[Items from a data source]
Content starts

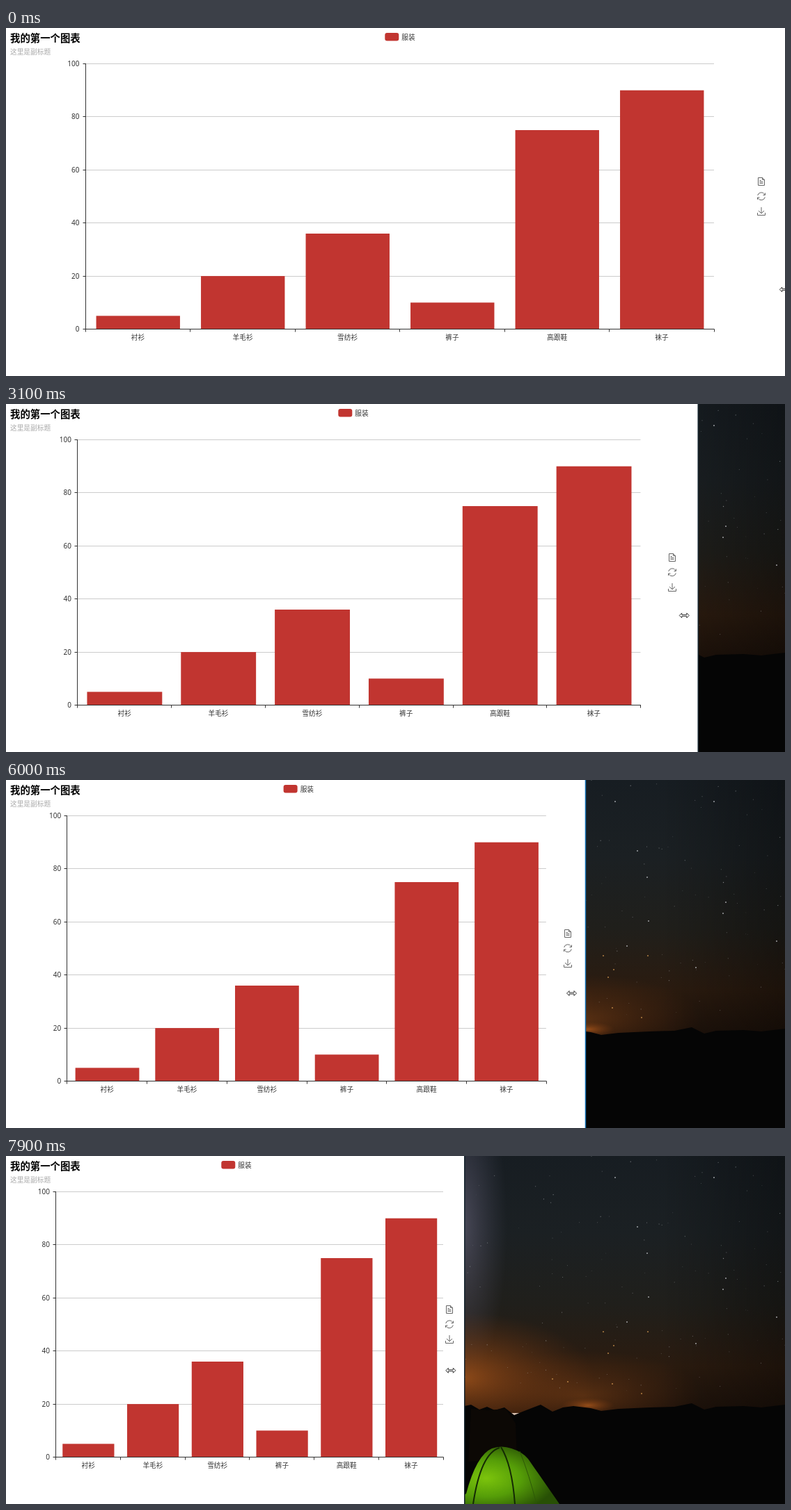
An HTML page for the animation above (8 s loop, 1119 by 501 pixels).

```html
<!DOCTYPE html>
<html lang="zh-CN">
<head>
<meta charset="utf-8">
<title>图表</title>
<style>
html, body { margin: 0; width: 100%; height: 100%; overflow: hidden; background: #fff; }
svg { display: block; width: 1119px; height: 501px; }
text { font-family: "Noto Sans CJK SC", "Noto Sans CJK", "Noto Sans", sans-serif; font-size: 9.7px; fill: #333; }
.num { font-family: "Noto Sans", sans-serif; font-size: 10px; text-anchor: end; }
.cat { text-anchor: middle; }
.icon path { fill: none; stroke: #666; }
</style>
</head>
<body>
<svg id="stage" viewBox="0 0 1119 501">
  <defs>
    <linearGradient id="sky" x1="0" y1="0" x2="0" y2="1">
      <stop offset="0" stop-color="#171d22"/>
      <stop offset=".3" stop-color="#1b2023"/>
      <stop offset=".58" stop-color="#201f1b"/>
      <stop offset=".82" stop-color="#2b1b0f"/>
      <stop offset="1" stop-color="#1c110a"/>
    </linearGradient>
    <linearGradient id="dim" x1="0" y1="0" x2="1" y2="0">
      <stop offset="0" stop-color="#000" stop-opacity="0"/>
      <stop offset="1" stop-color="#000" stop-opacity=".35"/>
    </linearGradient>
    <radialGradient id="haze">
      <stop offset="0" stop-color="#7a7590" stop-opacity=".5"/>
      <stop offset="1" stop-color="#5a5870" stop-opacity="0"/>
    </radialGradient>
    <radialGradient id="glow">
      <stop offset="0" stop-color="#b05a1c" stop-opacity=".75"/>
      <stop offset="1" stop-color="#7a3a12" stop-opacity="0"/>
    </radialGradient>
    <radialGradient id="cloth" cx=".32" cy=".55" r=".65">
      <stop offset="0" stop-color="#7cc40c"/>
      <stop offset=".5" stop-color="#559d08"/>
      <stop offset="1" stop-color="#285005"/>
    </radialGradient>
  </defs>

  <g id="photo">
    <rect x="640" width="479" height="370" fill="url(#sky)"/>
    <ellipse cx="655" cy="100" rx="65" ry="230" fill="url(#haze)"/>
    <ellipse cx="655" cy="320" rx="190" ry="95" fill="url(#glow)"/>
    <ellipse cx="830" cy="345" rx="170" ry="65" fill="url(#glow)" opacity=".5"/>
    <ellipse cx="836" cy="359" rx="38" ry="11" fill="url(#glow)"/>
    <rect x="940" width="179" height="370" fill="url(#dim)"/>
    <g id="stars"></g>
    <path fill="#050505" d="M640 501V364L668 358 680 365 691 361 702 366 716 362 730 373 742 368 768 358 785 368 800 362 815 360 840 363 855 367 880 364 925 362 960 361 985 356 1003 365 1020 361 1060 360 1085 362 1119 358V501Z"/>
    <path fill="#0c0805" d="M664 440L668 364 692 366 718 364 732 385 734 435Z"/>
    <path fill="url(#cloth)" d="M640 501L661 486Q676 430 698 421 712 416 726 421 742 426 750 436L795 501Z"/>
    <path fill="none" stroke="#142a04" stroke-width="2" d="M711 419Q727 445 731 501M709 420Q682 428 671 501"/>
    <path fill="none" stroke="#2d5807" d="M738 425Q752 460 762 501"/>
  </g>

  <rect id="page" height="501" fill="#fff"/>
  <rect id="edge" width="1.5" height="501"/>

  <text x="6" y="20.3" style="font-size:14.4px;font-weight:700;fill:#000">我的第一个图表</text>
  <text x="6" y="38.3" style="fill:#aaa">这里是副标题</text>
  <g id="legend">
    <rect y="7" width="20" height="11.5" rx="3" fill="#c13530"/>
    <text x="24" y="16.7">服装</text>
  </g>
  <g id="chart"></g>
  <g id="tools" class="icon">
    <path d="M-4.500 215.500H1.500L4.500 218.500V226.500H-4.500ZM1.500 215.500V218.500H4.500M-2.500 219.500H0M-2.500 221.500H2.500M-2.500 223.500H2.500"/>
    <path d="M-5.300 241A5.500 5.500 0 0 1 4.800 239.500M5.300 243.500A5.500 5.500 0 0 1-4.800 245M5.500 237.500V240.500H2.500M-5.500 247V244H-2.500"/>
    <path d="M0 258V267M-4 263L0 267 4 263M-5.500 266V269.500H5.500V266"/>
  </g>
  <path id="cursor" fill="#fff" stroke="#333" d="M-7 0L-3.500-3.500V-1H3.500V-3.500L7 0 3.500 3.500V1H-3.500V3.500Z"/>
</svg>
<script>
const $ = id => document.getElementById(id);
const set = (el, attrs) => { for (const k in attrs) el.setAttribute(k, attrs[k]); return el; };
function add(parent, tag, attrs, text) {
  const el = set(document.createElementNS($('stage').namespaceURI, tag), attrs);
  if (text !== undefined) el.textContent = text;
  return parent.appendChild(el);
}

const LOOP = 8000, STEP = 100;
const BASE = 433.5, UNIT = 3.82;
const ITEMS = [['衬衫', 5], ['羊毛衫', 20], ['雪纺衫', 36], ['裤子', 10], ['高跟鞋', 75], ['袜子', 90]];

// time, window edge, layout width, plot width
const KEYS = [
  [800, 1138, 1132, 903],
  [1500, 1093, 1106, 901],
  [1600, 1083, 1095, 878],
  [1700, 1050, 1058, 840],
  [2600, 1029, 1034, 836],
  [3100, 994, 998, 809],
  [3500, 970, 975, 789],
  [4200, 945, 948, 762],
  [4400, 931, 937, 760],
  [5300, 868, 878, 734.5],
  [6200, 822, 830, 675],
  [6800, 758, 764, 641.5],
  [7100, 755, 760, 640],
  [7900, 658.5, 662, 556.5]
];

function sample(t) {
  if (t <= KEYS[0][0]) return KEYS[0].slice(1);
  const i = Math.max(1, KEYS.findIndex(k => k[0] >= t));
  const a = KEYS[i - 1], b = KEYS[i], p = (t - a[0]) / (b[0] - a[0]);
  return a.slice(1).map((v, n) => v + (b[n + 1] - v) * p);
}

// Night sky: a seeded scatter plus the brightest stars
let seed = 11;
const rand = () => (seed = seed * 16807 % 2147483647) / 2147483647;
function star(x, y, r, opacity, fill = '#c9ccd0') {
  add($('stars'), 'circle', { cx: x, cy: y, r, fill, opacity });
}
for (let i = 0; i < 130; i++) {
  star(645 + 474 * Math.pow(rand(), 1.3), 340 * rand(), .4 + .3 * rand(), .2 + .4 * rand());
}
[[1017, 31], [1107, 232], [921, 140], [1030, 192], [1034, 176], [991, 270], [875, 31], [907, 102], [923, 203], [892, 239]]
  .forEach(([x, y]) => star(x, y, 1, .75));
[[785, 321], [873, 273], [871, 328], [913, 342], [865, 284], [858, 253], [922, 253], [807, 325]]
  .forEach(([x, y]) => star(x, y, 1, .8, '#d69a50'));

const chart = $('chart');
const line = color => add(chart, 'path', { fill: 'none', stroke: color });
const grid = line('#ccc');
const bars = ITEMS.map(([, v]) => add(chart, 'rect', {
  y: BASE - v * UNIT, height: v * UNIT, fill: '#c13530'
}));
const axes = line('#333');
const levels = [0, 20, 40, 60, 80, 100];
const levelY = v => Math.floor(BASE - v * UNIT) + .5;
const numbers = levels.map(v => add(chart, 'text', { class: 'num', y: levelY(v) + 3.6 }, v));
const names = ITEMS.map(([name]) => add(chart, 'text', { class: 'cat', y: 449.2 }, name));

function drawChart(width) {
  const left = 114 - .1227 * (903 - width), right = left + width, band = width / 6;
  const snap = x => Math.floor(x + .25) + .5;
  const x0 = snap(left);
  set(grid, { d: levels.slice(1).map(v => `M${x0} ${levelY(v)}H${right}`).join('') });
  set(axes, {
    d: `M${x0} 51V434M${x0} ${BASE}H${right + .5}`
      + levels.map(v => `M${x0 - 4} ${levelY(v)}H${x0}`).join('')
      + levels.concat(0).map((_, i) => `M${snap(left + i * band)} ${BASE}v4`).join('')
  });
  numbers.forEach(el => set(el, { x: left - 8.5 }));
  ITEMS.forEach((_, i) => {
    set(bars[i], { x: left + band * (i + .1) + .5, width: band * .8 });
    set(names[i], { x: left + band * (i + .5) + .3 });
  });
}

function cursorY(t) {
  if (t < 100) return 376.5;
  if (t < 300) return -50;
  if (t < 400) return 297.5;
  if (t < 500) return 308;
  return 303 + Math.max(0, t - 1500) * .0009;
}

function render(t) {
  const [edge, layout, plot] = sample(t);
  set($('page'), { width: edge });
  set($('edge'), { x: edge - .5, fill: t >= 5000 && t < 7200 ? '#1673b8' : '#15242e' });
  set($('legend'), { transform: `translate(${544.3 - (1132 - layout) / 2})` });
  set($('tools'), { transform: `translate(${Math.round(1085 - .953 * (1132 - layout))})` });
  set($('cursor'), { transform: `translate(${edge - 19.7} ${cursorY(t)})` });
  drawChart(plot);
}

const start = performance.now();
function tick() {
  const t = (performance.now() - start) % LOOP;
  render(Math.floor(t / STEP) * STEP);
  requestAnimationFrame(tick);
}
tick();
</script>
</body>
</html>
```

Content ends
Content starts

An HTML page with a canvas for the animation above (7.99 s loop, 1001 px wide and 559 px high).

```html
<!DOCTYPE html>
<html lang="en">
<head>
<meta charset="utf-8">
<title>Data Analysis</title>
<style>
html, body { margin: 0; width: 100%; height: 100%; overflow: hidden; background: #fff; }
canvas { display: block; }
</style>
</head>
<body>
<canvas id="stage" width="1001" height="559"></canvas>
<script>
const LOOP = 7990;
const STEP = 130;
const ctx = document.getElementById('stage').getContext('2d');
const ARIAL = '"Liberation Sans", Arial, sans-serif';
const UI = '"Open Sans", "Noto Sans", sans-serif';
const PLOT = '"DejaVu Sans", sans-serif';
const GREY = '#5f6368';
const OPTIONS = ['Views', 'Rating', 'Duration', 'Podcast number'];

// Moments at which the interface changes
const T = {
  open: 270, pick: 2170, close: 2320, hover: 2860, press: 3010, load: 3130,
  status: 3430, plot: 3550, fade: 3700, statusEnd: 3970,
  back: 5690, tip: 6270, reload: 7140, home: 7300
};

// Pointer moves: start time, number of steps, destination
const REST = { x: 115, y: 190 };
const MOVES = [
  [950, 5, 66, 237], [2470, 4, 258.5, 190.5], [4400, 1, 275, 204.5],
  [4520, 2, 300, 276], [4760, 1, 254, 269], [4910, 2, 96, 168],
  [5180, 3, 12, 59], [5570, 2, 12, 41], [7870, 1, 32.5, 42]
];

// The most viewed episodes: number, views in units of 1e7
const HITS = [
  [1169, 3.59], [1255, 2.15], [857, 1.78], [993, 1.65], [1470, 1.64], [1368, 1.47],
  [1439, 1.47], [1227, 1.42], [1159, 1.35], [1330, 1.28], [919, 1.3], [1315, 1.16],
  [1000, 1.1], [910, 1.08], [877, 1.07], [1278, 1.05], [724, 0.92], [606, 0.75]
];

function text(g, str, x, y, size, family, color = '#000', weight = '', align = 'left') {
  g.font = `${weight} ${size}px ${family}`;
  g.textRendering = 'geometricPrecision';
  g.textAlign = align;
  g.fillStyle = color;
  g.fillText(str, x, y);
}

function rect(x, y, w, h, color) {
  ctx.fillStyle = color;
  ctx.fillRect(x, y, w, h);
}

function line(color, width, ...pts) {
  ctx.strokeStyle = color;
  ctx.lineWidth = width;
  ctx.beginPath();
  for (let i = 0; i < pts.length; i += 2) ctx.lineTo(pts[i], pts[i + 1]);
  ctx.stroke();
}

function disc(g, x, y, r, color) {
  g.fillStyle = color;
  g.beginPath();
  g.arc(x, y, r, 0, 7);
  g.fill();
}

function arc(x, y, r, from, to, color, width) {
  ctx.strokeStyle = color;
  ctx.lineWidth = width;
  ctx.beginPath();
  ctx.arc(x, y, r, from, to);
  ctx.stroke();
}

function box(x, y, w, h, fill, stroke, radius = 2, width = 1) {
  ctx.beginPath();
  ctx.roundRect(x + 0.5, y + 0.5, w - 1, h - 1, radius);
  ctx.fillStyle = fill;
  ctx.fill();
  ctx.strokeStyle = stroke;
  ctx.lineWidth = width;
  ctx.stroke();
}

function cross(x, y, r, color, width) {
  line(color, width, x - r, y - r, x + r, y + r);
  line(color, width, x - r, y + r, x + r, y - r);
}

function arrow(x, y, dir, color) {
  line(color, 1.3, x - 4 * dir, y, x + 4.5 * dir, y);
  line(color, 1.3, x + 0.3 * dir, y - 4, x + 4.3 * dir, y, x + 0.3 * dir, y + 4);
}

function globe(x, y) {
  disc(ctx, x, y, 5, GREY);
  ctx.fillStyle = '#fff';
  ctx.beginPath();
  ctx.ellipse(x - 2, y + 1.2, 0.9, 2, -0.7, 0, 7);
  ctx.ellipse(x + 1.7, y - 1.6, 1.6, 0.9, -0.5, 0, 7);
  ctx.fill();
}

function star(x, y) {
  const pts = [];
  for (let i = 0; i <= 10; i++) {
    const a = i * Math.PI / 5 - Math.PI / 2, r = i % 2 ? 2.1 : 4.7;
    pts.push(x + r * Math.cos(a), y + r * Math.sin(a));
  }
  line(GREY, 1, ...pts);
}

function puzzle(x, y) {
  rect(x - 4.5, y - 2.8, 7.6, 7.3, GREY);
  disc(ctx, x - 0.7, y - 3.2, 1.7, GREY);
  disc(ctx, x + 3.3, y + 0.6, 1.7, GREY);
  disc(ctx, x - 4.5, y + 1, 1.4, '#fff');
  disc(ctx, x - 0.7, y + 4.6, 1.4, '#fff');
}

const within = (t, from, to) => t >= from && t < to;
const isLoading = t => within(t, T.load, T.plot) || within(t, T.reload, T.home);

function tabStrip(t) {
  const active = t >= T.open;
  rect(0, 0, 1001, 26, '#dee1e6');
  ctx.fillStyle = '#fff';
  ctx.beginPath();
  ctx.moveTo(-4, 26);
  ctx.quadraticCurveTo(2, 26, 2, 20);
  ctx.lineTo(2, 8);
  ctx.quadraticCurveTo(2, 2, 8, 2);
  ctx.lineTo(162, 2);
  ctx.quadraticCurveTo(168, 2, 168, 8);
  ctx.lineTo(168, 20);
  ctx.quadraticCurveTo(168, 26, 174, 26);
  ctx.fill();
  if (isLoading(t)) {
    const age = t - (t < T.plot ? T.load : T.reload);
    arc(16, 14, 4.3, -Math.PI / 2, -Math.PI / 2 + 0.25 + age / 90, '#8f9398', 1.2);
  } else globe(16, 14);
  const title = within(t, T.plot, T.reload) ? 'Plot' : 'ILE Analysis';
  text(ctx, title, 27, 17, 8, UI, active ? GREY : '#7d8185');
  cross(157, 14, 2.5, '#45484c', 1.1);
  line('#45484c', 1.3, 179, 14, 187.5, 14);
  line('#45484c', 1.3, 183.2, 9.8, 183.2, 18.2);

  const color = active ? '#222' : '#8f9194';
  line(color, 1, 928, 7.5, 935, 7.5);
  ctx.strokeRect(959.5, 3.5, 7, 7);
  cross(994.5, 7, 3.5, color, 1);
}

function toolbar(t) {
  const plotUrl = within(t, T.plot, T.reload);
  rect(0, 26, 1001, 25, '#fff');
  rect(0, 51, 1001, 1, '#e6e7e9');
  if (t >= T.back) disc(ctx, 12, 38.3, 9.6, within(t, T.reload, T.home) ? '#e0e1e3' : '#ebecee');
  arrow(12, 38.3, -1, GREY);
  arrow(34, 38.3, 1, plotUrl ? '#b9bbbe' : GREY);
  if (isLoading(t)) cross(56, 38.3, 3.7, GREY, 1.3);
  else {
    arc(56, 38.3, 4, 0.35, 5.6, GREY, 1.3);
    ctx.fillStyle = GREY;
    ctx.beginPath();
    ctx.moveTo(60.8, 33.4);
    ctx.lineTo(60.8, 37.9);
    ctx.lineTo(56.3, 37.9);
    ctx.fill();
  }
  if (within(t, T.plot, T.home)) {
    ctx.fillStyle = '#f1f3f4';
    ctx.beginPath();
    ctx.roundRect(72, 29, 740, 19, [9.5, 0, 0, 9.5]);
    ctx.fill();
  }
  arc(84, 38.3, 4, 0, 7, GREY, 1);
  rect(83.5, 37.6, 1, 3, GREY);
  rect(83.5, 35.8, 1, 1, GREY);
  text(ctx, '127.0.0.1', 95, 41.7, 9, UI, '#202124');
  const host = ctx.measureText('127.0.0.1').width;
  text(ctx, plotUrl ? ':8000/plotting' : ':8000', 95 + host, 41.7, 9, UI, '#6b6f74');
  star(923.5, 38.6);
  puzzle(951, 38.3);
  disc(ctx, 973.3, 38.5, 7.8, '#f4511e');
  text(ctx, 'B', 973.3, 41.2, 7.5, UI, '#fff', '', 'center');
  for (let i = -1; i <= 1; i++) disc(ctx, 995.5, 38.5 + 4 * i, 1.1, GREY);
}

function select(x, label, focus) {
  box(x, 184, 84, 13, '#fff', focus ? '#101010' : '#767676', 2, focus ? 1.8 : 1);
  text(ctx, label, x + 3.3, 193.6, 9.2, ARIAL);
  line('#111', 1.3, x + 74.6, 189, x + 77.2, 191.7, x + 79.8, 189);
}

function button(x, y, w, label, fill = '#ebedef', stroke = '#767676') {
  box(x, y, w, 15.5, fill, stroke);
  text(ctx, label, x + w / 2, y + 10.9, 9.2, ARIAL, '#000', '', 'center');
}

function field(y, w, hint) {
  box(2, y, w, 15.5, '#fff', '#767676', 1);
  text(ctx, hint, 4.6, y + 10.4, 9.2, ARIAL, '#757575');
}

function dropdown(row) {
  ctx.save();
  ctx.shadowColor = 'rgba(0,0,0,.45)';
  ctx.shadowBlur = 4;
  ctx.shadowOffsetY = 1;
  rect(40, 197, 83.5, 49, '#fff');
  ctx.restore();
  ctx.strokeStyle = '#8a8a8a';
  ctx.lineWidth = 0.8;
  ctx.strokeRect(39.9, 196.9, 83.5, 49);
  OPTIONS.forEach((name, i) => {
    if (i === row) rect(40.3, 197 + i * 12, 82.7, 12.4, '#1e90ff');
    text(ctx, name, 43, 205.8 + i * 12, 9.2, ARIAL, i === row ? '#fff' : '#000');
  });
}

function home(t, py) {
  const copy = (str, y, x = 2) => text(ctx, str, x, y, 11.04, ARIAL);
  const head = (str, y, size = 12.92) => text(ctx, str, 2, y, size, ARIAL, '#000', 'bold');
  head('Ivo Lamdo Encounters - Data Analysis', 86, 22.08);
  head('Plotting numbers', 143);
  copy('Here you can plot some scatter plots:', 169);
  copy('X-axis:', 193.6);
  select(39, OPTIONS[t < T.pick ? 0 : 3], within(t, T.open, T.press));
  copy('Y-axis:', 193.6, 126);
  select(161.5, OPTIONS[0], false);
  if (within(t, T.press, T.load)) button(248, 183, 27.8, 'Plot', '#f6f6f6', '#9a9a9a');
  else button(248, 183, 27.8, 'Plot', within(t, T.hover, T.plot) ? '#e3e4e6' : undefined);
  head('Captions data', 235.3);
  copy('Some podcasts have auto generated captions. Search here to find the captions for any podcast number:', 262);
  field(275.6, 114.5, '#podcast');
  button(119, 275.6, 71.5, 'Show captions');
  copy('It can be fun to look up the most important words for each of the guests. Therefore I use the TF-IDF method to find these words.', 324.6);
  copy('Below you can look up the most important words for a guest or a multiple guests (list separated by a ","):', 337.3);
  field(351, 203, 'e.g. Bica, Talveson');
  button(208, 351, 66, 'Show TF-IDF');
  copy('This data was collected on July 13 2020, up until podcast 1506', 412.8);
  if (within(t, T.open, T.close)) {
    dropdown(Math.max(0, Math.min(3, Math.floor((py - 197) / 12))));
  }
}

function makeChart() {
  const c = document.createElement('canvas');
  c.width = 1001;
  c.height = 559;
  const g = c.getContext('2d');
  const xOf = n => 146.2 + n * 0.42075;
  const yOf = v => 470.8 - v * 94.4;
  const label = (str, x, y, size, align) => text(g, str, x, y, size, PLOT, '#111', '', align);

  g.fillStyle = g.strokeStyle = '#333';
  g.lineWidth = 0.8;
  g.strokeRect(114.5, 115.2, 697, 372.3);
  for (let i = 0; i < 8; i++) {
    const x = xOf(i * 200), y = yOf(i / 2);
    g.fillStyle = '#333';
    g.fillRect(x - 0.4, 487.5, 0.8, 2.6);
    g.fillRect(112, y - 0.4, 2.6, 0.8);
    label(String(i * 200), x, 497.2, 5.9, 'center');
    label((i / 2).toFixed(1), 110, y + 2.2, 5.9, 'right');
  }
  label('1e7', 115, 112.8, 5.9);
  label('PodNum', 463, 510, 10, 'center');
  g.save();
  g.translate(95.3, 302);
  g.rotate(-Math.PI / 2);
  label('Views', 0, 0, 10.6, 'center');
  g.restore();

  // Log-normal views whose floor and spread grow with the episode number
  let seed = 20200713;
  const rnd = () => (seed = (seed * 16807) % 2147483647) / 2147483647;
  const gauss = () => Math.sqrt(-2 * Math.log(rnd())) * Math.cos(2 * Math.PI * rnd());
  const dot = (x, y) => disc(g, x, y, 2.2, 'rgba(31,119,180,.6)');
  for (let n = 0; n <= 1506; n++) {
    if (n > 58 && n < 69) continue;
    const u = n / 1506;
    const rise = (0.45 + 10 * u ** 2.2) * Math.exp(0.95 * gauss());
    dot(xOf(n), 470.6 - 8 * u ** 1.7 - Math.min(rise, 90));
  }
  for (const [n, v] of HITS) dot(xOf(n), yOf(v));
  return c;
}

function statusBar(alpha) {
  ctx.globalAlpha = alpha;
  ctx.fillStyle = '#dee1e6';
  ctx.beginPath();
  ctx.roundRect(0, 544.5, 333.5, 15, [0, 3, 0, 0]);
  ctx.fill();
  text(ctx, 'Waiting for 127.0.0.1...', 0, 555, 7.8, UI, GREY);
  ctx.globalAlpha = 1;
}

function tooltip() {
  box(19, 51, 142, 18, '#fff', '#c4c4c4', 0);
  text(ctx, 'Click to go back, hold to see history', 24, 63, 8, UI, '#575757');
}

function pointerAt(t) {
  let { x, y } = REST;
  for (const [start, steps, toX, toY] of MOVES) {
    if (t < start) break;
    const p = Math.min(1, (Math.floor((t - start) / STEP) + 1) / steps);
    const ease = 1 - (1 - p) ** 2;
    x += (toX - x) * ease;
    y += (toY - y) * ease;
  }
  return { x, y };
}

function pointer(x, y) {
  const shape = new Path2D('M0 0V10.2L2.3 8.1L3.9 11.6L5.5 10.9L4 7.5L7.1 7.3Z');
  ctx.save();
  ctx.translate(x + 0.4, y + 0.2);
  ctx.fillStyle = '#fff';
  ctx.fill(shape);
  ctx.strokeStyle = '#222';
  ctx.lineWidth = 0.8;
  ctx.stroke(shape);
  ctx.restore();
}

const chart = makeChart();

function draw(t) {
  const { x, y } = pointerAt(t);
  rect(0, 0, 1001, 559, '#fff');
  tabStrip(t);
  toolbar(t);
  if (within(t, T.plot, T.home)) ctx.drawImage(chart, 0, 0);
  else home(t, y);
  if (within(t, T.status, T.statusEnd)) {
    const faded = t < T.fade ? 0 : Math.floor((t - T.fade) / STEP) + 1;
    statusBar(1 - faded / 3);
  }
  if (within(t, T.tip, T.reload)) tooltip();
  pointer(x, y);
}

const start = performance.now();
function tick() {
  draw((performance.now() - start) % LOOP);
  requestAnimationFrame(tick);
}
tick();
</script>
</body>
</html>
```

Content ends

* [Task brief] What lines in the records contain the word "document"? Return each one.

* [Solution for this task]
const $ = id => document.getElementById(id);
  const el = set(document.createElementNS($('stage').namespaceURI, tag), attrs);
const ctx = document.getElementById('stage').getContext('2d');
  const c = document.createElement('canvas');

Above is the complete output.